▶ What you should do: Go through the records and show each line where the word "parent" occurs.

▶ Material for the task:
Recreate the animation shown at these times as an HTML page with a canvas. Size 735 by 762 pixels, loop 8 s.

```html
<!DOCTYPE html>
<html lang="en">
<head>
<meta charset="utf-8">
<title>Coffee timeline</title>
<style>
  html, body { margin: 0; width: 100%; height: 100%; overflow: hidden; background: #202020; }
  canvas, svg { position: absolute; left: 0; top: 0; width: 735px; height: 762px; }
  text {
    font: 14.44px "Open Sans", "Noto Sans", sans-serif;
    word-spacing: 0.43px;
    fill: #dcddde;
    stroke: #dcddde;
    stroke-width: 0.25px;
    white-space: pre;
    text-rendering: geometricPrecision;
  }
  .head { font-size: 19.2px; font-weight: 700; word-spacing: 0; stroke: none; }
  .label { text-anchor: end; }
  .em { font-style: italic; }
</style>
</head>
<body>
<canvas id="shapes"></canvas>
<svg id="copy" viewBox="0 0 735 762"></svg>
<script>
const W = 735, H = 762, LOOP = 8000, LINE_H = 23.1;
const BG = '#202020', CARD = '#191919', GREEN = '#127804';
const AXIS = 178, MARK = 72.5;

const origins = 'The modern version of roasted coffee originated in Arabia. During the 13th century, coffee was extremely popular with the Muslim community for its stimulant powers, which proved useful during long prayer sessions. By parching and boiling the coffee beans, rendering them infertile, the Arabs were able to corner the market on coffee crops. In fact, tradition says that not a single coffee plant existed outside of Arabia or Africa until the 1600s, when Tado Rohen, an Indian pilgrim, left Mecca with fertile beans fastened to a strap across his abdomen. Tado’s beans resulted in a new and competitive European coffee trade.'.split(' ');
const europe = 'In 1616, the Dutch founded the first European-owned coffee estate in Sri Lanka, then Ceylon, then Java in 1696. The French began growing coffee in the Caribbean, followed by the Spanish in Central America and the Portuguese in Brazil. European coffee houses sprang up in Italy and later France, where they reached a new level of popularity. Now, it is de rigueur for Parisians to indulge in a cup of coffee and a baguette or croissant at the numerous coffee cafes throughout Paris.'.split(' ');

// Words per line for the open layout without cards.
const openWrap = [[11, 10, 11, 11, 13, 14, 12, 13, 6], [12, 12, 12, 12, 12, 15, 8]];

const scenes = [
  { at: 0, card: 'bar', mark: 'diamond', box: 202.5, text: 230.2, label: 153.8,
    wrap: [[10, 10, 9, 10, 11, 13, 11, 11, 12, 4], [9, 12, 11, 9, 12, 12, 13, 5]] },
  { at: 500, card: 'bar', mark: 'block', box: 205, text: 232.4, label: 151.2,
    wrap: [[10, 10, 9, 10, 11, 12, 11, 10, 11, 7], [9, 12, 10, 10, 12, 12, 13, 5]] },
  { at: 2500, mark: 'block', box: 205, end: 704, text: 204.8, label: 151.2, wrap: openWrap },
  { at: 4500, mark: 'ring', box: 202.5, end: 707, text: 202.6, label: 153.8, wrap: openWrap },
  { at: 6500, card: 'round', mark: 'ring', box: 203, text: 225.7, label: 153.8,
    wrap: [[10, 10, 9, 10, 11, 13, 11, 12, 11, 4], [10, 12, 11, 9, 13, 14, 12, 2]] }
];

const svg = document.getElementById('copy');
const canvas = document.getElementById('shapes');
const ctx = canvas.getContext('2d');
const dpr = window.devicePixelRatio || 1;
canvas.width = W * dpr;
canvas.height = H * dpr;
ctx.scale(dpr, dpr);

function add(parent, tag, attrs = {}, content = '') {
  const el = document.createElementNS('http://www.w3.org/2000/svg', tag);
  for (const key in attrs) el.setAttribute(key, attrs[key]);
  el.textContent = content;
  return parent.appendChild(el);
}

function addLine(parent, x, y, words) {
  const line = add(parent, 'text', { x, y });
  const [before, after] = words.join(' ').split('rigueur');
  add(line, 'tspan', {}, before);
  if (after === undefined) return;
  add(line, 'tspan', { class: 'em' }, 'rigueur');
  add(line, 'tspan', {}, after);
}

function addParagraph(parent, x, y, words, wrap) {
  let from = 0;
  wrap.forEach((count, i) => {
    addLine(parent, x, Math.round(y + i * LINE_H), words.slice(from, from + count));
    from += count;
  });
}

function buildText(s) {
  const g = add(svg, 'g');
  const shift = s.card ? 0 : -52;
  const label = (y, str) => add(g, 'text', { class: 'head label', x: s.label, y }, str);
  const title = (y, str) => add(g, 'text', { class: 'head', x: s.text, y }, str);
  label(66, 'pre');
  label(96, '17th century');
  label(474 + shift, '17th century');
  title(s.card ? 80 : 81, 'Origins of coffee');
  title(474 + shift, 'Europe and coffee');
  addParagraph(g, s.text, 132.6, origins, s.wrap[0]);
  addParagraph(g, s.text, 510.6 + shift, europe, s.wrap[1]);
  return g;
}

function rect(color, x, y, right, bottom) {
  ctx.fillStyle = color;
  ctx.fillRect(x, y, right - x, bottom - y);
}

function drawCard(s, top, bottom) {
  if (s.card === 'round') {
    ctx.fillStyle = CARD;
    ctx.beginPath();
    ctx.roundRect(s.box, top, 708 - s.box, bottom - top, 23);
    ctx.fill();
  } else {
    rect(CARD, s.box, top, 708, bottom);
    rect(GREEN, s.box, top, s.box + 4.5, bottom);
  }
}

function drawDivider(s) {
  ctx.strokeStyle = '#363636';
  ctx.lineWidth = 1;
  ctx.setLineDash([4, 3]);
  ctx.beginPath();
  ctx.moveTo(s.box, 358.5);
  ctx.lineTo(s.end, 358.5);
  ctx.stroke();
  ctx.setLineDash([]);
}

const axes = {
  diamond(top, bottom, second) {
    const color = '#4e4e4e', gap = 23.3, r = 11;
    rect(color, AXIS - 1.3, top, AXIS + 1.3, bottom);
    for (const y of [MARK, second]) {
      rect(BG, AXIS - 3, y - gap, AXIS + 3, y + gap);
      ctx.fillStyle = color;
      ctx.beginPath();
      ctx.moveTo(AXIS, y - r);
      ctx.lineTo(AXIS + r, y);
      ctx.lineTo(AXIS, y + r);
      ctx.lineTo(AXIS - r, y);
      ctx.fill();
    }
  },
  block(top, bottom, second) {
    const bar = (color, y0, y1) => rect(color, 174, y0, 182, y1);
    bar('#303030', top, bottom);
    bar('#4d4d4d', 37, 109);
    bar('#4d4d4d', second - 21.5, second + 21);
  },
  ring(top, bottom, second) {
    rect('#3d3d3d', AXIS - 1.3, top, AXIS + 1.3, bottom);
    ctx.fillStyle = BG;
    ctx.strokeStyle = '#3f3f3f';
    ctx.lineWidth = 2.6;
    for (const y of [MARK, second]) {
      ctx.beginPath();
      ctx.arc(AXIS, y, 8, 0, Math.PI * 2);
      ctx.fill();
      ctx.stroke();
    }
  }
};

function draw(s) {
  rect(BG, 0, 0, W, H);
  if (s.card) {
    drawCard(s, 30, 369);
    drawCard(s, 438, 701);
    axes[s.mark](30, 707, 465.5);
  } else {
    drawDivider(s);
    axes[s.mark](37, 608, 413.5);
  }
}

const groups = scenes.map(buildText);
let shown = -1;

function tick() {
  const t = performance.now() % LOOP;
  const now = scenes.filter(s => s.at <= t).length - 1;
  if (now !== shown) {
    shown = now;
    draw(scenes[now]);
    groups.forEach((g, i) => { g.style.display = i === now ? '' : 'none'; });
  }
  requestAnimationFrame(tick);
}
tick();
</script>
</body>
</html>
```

▶ Result of this task:
function add(parent, tag, attrs = {}, content = '') {
  return parent.appendChild(el);
function addLine(parent, x, y, words) {
  const line = add(parent, 'text', { x, y });
function addParagraph(parent, x, y, words, wrap) {
    addLine(parent, x, Math.round(y + i * LINE_H), words.slice(from, from + count));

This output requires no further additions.